By None NoneKyp Harness is a Toronto-based singer-songwriter. He is currently supporting his latest independent double CD The Floating World.
What are you up to? Playing songs of new double album The Floating World with the Dinner Is Ruined Band and writing more songs and playing them and raising dwarf angels along with songs in a carousel of love by the haunted house and the tilt-a-whirl.
What are your current fixations? Mercy, forgiveness, survival, coming out of the bends, running for cover, long-time salvage operations, the striving to remain vertical. Actually, just say mercy.
Why do you live where you do? Because I'm afraid if I left I wouldn't be able to find my way back.
Name something you consider a mind-altering work of art: My mind has been altered by so many wicked piercing shards of glass but in the end my attention collects around the broken fumblings of a clown.
What has been your most memorable or inspirational gig and why? I ushered for Sinead O'Connor, Ray Charles, Aretha Franklin. In terms of my own shows I'm excited by the ones that is or are to be rather than the one that was - though I have been likin' to play with the Dinner is Ruined.
What have been your career highs and lows? High: This new double album torrent The Floating World. The lows you don't want to know - the only low I know was long ago.
What's the meanest thing ever said to you before, during or after a gig? Nothing springs to mind. I think I've blocked it all out, Doctor.
What should everyone shut up about? I think everyone should just keep right on talkin'.
What traits do you most like and most dislike about yourself? Like: seventeen toes. Dislike: what's to dislike?
What would make you kick someone out of your band and/or bed, and have you? Evilness. If I leave the door open they usually find their way out on their own.
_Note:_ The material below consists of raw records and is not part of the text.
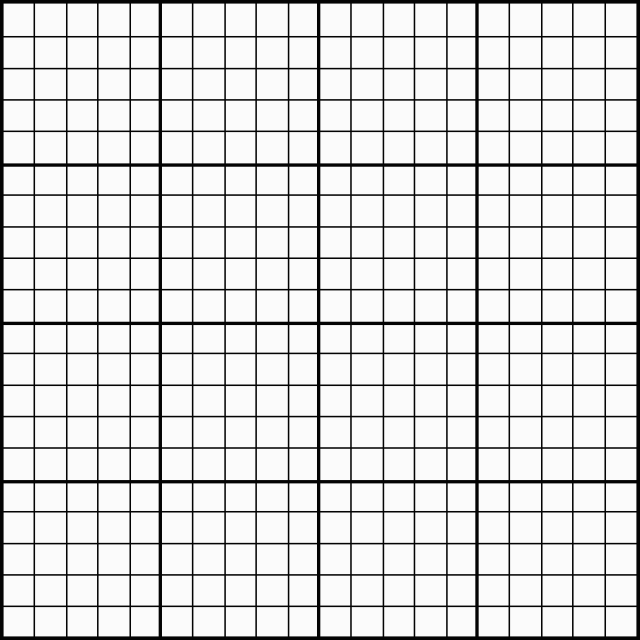
A WebGL 2 fragment shader for this pattern:

```glsl
#version 300 es
precision highp float;
// Ruled grid: four by four heavy blocks, each split into five by five cells.
// Fine rules sit at slightly uneven offsets that recur in every block;
// each rule is drawn by its exact overlap with the pixel's footprint.

uniform vec2 u_resolution;
out vec4 fragColor;

const vec3 PAPER = vec3(0.985);
const vec3 INK = vec3(0.01);

const int BLOCKS = 4;
const int FINE_RULES = 4;
const float BLOCK_PITCH = 0.2474;
const vec2 BLOCK_START = vec2(0.0031, 0.0105);  // from the left and the top
const vec4 FINE_X = vec4(0.0505, 0.1012, 0.1497, 0.2004);
const vec4 FINE_Y = vec4(0.0469, 0.0967, 0.1456, 0.1947);

const float FINE_WIDTH = 0.0024;
const float HEAVY_WIDTH = 0.0052;
const float BORDER_WIDTH = 0.0056;

// Share of the pixel, per axis, covered by a rule centred at the given place
vec2 ruleCoverage(vec2 pos, vec2 centre, float width, vec2 pixel) {
    vec2 offset = pos - centre;
    vec2 upper = min(offset + 0.5 * pixel, vec2(0.5 * width));
    vec2 lower = max(offset - 0.5 * pixel, vec2(-0.5 * width));
    return max(upper - lower, 0.0) / pixel;
}

void main() {
    vec2 pixel = 1.0 / u_resolution;
    vec2 pos = gl_FragCoord.xy * pixel;
    pos.y = 1.0 - pos.y;

    // Outer border, measured from the nearest edge
    vec2 edge = min(pos, 1.0 - pos);
    vec2 ink = ruleCoverage(edge, vec2(0.5 * BORDER_WIDTH), BORDER_WIDTH, pixel);

    for (int block = 0; block < BLOCKS; block++) {
        vec2 start = BLOCK_START + float(block) * BLOCK_PITCH;

        // Heavy rule between blocks
        if (block > 0) {
            ink = max(ink, ruleCoverage(pos, start, HEAVY_WIDTH, pixel));
        }

        // Fine rules inside the block
        for (int i = 0; i < FINE_RULES; i++) {
            vec2 centre = start + vec2(FINE_X[i], FINE_Y[i]);
            ink = max(ink, ruleCoverage(pos, centre, FINE_WIDTH, pixel));
        }
    }

    // Union of the vertical and horizontal rules
    float coverage = 1.0 - (1.0 - ink.x) * (1.0 - ink.y);
    fragColor = vec4(mix(PAPER, INK, coverage), 1.0);
}
```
What do you think of when you think of Canada? Margaret Trudeau.
What is your vital daily ritual? Loving up my house homies
What was your most memorable day job? That awful one where you're bored all the time & have nothing to do but you have to look busy all day, like a dog chained to a post by a highway.
How do you spoil yourself? Unchaining myself.
If I wasn't playing music I would be: Chartered accountant, CEO, dentist.
What do you fear most? Fear.
What makes you want to take it off and get it on? I'm gonna get it on and take it off and get it off and take it on again!
What has been your strangest celebrity encounter? Standing downwind of the Gallivanting Gourmet.
Who would be your ideal dinner guest, living or dead, and what would you serve them? The Gallivanting Gourmet - the question is what would he serve me?
What does your mom wish you were doing instead? I think she's glad I'm just doing something.
Given the opportunity to choose, how would you like to die? Laughing.
Over 12 years and six albums, Toronto singer/songwriter Kyp Harness has amassed a songbook that should rightfully be hailed as a national treasure. And there could hardly be better proof of his prolific profundity than his new double album, The Floating World, which in many ways sums up his best work over the years. Sprung from a productive folk rock singer/songwriter scene in Toronto of the early '90s, Harness is an amalgam of his peers: the romanticism of Ron Sexsmith (who is also his most outspoken champion), the political punch of Bob Wiseman (who produced his first cassette), and the sweet charm of Bob Snider (who's been known to dance wildly onstage at Harness shows - a sight that has to be seen to be believed). As a political poet of Queen Street, Harness wields a piercing pen articulating the search for hope amidst neo-conservative madness. As a shameless, hopeless romantic and true believer, Harness writes with an earnestness that could melt the coldest heart. Many of his best songs combine those two sides, and The Floating World also balances Harness's two musical sides. On disc one, the Dinner is Ruined Band are the perfect accompanists for his rowdier side, capable of both kicking his ass and sounding more beautiful than they ever have, while disc two is a more pleasant Sunday morning folk record. Most songwriters would take some time off after such a massive work, but Harness is already debuting a wealth of equally strong new songs in his live set. He's not waiting around for you to catch up. Michael Barclay